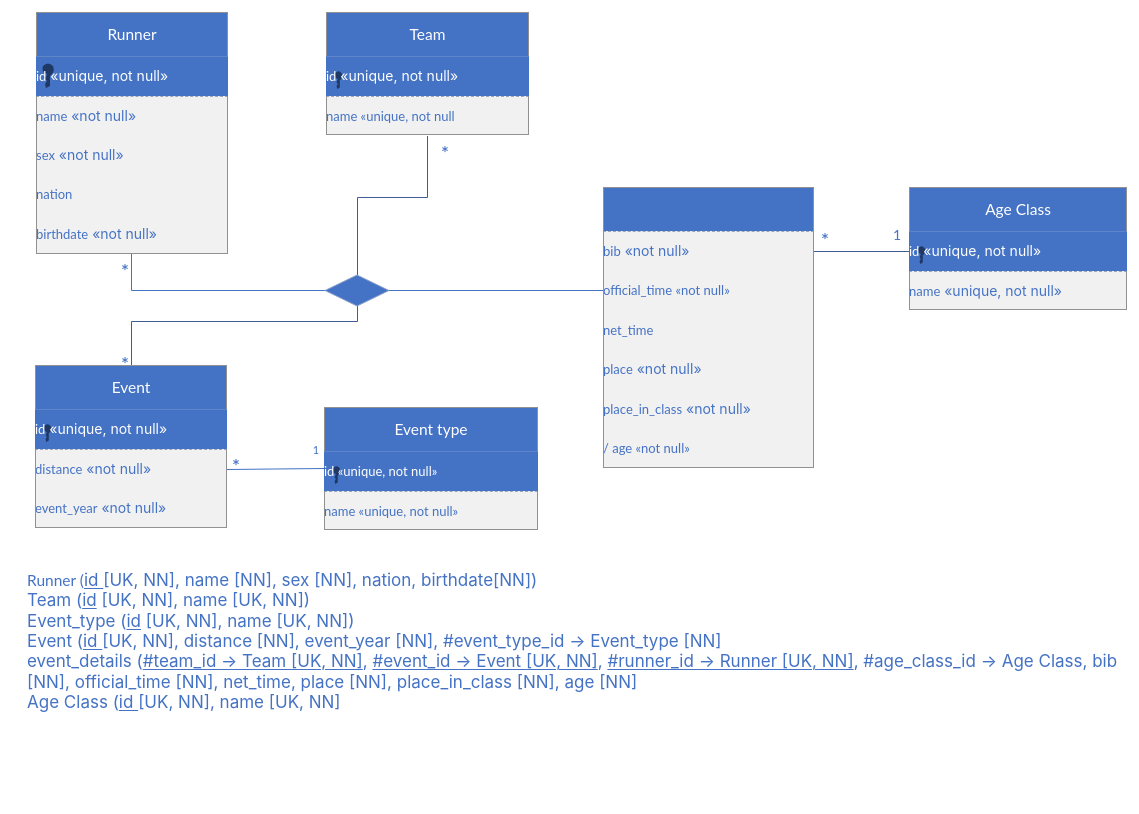
<!DOCTYPE html>
<html lang="en">
<head>
<meta charset="utf-8">
<title>Race results data model</title>
<style>
:root {
  --blue: #4472c4;
  --line: #5b7fc0;
  --slate: #44546a;
  --panel: #f1f1f1;
  --edge: #919191;
  --key: #1f3864;
  --label: Lato, sans-serif;
  --body: Inter, sans-serif;
}
* { box-sizing: border-box; margin: 0; padding: 0; }
html, body { width: 1139px; height: 814px; overflow: hidden; background: #fff; }
.diagram { position: relative; width: 1139px; height: 814px; overflow: hidden; color: var(--blue); }
.connectors { position: absolute; left: 0; top: 0; }
.connectors .link { fill: none; stroke: var(--blue); stroke-width: 1; }
.connectors .dark { stroke: #3f5c97; }
.connectors text { fill: var(--blue); font: 15px var(--body); text-anchor: middle; }

.entity {
  position: absolute;
  display: grid;
  grid-template-rows: 44px;
  grid-auto-rows: 39.5px;
  background: var(--panel);
  outline: 1px solid var(--edge);
  outline-offset: -1px;
  font: 13px/20px var(--label);
}
.entity > * { display: flex; align-items: center; white-space: pre; }
.entity h2 { justify-content: center; background: var(--blue); color: #fff; font: 400 15.5px/20px var(--label); }
.entity .identifier { position: relative; background: var(--blue); color: #fff; border-top: 1px solid #5f85c8; }
.entity .identifier span { position: relative; }
.entity .identifier + p, .entity .divided { border-top: 1px dashed #9aa6bd; }
.entity b { font: 400 14px/20px var(--body); }
.key { position: absolute; left: 8px; top: 14px; width: 9px; height: 18px; fill: var(--key); }
.key.large { left: 5px; top: 6px; width: 14px; height: 25px; }

.runner { left: 36px; top: 12px; width: 192px; }
.team { left: 326px; top: 12px; width: 203px; }
.event { left: 35px; top: 365px; width: 192px; }
.event-type { left: 324px; top: 407px; width: 214px; }
.event-details { left: 603px; top: 187px; width: 211px; }
.age-class { left: 909px; top: 187px; width: 218px; }

.schema { position: absolute; left: 27px; top: 570px; font: 17px/20.35px var(--body); white-space: pre; }
.schema p { height: 20.35px; }
.schema u { text-decoration-thickness: 1px; text-underline-offset: 2px; }
.schema .small { font: 15.5px/20px var(--label); }
</style>
</head>
<body>
<main class="diagram">
  <svg class="connectors" width="1139" height="814" viewBox="0 0 1139 814" aria-hidden="true">
    <defs>
      <symbol id="key" viewBox="0 0 14 25" preserveAspectRatio="none">
        <path d="M2 3Q7-2 12 3Q14 8 11 11L9 13V23L5 25L4 21L6 18L4 16L6 11Q0 9 2 3Z"/>
      </symbol>
    </defs>
    <polyline class="link" points="131.5,253 131.5,290.5 326,290.5"/>
    <polyline class="link dark" points="427.5,136 427.5,197.5 357.5,197.5 357.5,276"/>
    <polyline class="link dark" points="357.5,305 357.5,321.5 131.5,321.5 131.5,366"/>
    <line class="link" x1="388" y1="290.5" x2="603" y2="290.5"/>
    <line class="link dark" x1="814" y1="251.5" x2="909" y2="251.5"/>
    <line class="link" x1="227" y1="469.5" x2="324" y2="468.5"/>
    <polygon points="325,290.5 357,275 389,290.5 357,306" fill="var(--blue)" stroke="#8fa3c8"/>
    <text x="125" y="275">*</text>
    <text x="445" y="157">*</text>
    <text x="125" y="368">*</text>
    <text x="825" y="244">*</text>
    <text x="236" y="470">*</text>
    <text x="897" y="240" style="font: 14px var(--label)">1</text>
    <text x="316" y="454" style="font: 11px var(--label)">1</text>
  </svg>

  <section class="entity runner">
    <h2>Runner</h2>
    <p class="identifier"><svg class="key large"><use href="#key"/></svg><span>id<b> «unique, not null»</b></span></p>
    <p>name<b> «not null»</b></p>
    <p>sex<b> «not null»</b></p>
    <p>nation</p>
    <p>birthdate<b> «not null»</b></p>
  </section>

  <section class="entity team">
    <h2>Team</h2>
    <p class="identifier"><svg class="key"><use href="#key"/></svg><span>id<b> «unique, not null»</b></span></p>
    <p>name «unique, not null</p>
  </section>

  <section class="entity event">
    <h2>Event</h2>
    <p class="identifier"><svg class="key"><use href="#key"/></svg><span>id<b> «unique, not null»</b></span></p>
    <p>distance<b> «not null»</b></p>
    <p>event_year<b> «not null»</b></p>
  </section>

  <section class="entity event-type">
    <h2>Event type</h2>
    <p class="identifier"><svg class="key"><use href="#key"/></svg><span>id «unique, not null»</span></p>
    <p>name «unique, not null»</p>
  </section>

  <section class="entity event-details">
    <h2></h2>
    <p class="divided">bib<b> «not null»</b></p>
    <p>official_time «not null»</p>
    <p>net_time</p>
    <p>place<b> «not null»</b></p>
    <p>place_in_class<b> «not null»</b></p>
    <p>/ age «not null»</p>
  </section>

  <section class="entity age-class">
    <h2>Age Class</h2>
    <p class="identifier"><svg class="key"><use href="#key"/></svg><span>id<b> «unique, not null»</b></span></p>
    <p>name<b> «unique, not null»</b></p>
  </section>

  <section class="schema"><p><span class="small">Runner (</span><u>id </u>[UK, NN], name [NN], sex [NN], nation, birthdate[NN])</p><p>Team (<u>id</u> [UK, NN], name [UK, NN])</p><p>Event_type (<u>id</u> [UK, NN], name [UK, NN])</p><p>Event (<u>id </u>[UK, NN], distance [NN], event_year [NN], #event_type_id → Event_type [NN]</p><p>event_details (<u>#team_id → Team [UK, NN]</u>, <u>#event_id → Event [UK, NN]</u>, <u>#runner_id → Runner [UK, NN]</u>, #age_class_id → Age Class, bib</p><p>[NN], official_time [NN], net_time, place [NN], place_in_class [NN], age [NN]</p><p>Age Class (<u>id </u>[UK, NN], name [UK, NN]</p></section>
</main>
</body>
</html>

● ● ● ● ● ● ●

**ACTIVITY**
Nothing but the records above, retyped exactly and stripped of images, should appear in the answer.

**EXPECTED ANSWER**
<!DOCTYPE html>
<html lang="en">
<head>
<meta charset="utf-8">
<title>Race results data model</title>
<style>
:root {
  --blue: #4472c4;
  --line: #5b7fc0;
  --slate: #44546a;
  --panel: #f1f1f1;
  --edge: #919191;
  --key: #1f3864;
  --label: Lato, sans-serif;
  --body: Inter, sans-serif;
}
* { box-sizing: border-box; margin: 0; padding: 0; }
html, body { width: 1139px; height: 814px; overflow: hidden; background: #fff; }
.diagram { position: relative; width: 1139px; height: 814px; overflow: hidden; color: var(--blue); }
.connectors { position: absolute; left: 0; top: 0; }
.connectors .link { fill: none; stroke: var(--blue); stroke-width: 1; }
.connectors .dark { stroke: #3f5c97; }
.connectors text { fill: var(--blue); font: 15px var(--body); text-anchor: middle; }

.entity {
  position: absolute;
  display: grid;
  grid-template-rows: 44px;
  grid-auto-rows: 39.5px;
  background: var(--panel);
  outline: 1px solid var(--edge);
  outline-offset: -1px;
  font: 13px/20px var(--label);
}
.entity > * { display: flex; align-items: center; white-space: pre; }
.entity h2 { justify-content: center; background: var(--blue); color: #fff; font: 400 15.5px/20px var(--label); }
.entity .identifier { position: relative; background: var(--blue); color: #fff; border-top: 1px solid #5f85c8; }
.entity .identifier span { position: relative; }
.entity .identifier + p, .entity .divided { border-top: 1px dashed #9aa6bd; }
.entity b { font: 400 14px/20px var(--body); }
.key { position: absolute; left: 8px; top: 14px; width: 9px; height: 18px; fill: var(--key); }
.key.large { left: 5px; top: 6px; width: 14px; height: 25px; }

.runner { left: 36px; top: 12px; width: 192px; }
.team { left: 326px; top: 12px; width: 203px; }
.event { left: 35px; top: 365px; width: 192px; }
.event-type { left: 324px; top: 407px; width: 214px; }
.event-details { left: 603px; top: 187px; width: 211px; }
.age-class { left: 909px; top: 187px; width: 218px; }

.schema { position: absolute; left: 27px; top: 570px; font: 17px/20.35px var(--body); white-space: pre; }
.schema p { height: 20.35px; }
.schema u { text-decoration-thickness: 1px; text-underline-offset: 2px; }
.schema .small { font: 15.5px/20px var(--label); }
</style>
</head>
<body>
<main class="diagram">
  <svg class="connectors" width="1139" height="814" viewBox="0 0 1139 814" aria-hidden="true">
    <defs>
      <symbol id="key" viewBox="0 0 14 25" preserveAspectRatio="none">
        <path d="M2 3Q7-2 12 3Q14 8 11 11L9 13V23L5 25L4 21L6 18L4 16L6 11Q0 9 2 3Z"/>
      </symbol>
    </defs>
    <polyline class="link" points="131.5,253 131.5,290.5 326,290.5"/>
    <polyline class="link dark" points="427.5,136 427.5,197.5 357.5,197.5 357.5,276"/>
    <polyline class="link dark" points="357.5,305 357.5,321.5 131.5,321.5 131.5,366"/>
    <line class="link" x1="388" y1="290.5" x2="603" y2="290.5"/>
    <line class="link dark" x1="814" y1="251.5" x2="909" y2="251.5"/>
    <line class="link" x1="227" y1="469.5" x2="324" y2="468.5"/>
    <polygon points="325,290.5 357,275 389,290.5 357,306" fill="var(--blue)" stroke="#8fa3c8"/>
    <text x="125" y="275">*</text>
    <text x="445" y="157">*</text>
    <text x="125" y="368">*</text>
    <text x="825" y="244">*</text>
    <text x="236" y="470">*</text>
    <text x="897" y="240" style="font: 14px var(--label)">1</text>
    <text x="316" y="454" style="font: 11px var(--label)">1</text>
  </svg>

  <section class="entity runner">
    <h2>Runner</h2>
    <p class="identifier"><svg class="key large"><use href="#key"/></svg><span>id<b> «unique, not null»</b></span></p>
    <p>name<b> «not null»</b></p>
    <p>sex<b> «not null»</b></p>
    <p>nation</p>
    <p>birthdate<b> «not null»</b></p>
  </section>

  <section class="entity team">
    <h2>Team</h2>
    <p class="identifier"><svg class="key"><use href="#key"/></svg><span>id<b> «unique, not null»</b></span></p>
    <p>name «unique, not null</p>
  </section>

  <section class="entity event">
    <h2>Event</h2>
    <p class="identifier"><svg class="key"><use href="#key"/></svg><span>id<b> «unique, not null»</b></span></p>
    <p>distance<b> «not null»</b></p>
    <p>event_year<b> «not null»</b></p>
  </section>

  <section class="entity event-type">
    <h2>Event type</h2>
    <p class="identifier"><svg class="key"><use href="#key"/></svg><span>id «unique, not null»</span></p>
    <p>name «unique, not null»</p>
  </section>

  <section class="entity event-details">
    <h2></h2>
    <p class="divided">bib<b> «not null»</b></p>
    <p>official_time «not null»</p>
    <p>net_time</p>
    <p>place<b> «not null»</b></p>
    <p>place_in_class<b> «not null»</b></p>
    <p>/ age «not null»</p>
  </section>

  <section class="entity age-class">
    <h2>Age Class</h2>
    <p class="identifier"><svg class="key"><use href="#key"/></svg><span>id<b> «unique, not null»</b></span></p>
    <p>name<b> «unique, not null»</b></p>
  </section>

  <section class="schema"><p><span class="small">Runner (</span><u>id </u>[UK, NN], name [NN], sex [NN], nation, birthdate[NN])</p><p>Team (<u>id</u> [UK, NN], name [UK, NN])</p><p>Event_type (<u>id</u> [UK, NN], name [UK, NN])</p><p>Event (<u>id </u>[UK, NN], distance [NN], event_year [NN], #event_type_id → Event_type [NN]</p><p>event_details (<u>#team_id → Team [UK, NN]</u>, <u>#event_id → Event [UK, NN]</u>, <u>#runner_id → Runner [UK, NN]</u>, #age_class_id → Age Class, bib</p><p>[NN], official_time [NN], net_time, place [NN], place_in_class [NN], age [NN]</p><p>Age Class (<u>id </u>[UK, NN], name [UK, NN]</p></section>
</main>
</body>
</html>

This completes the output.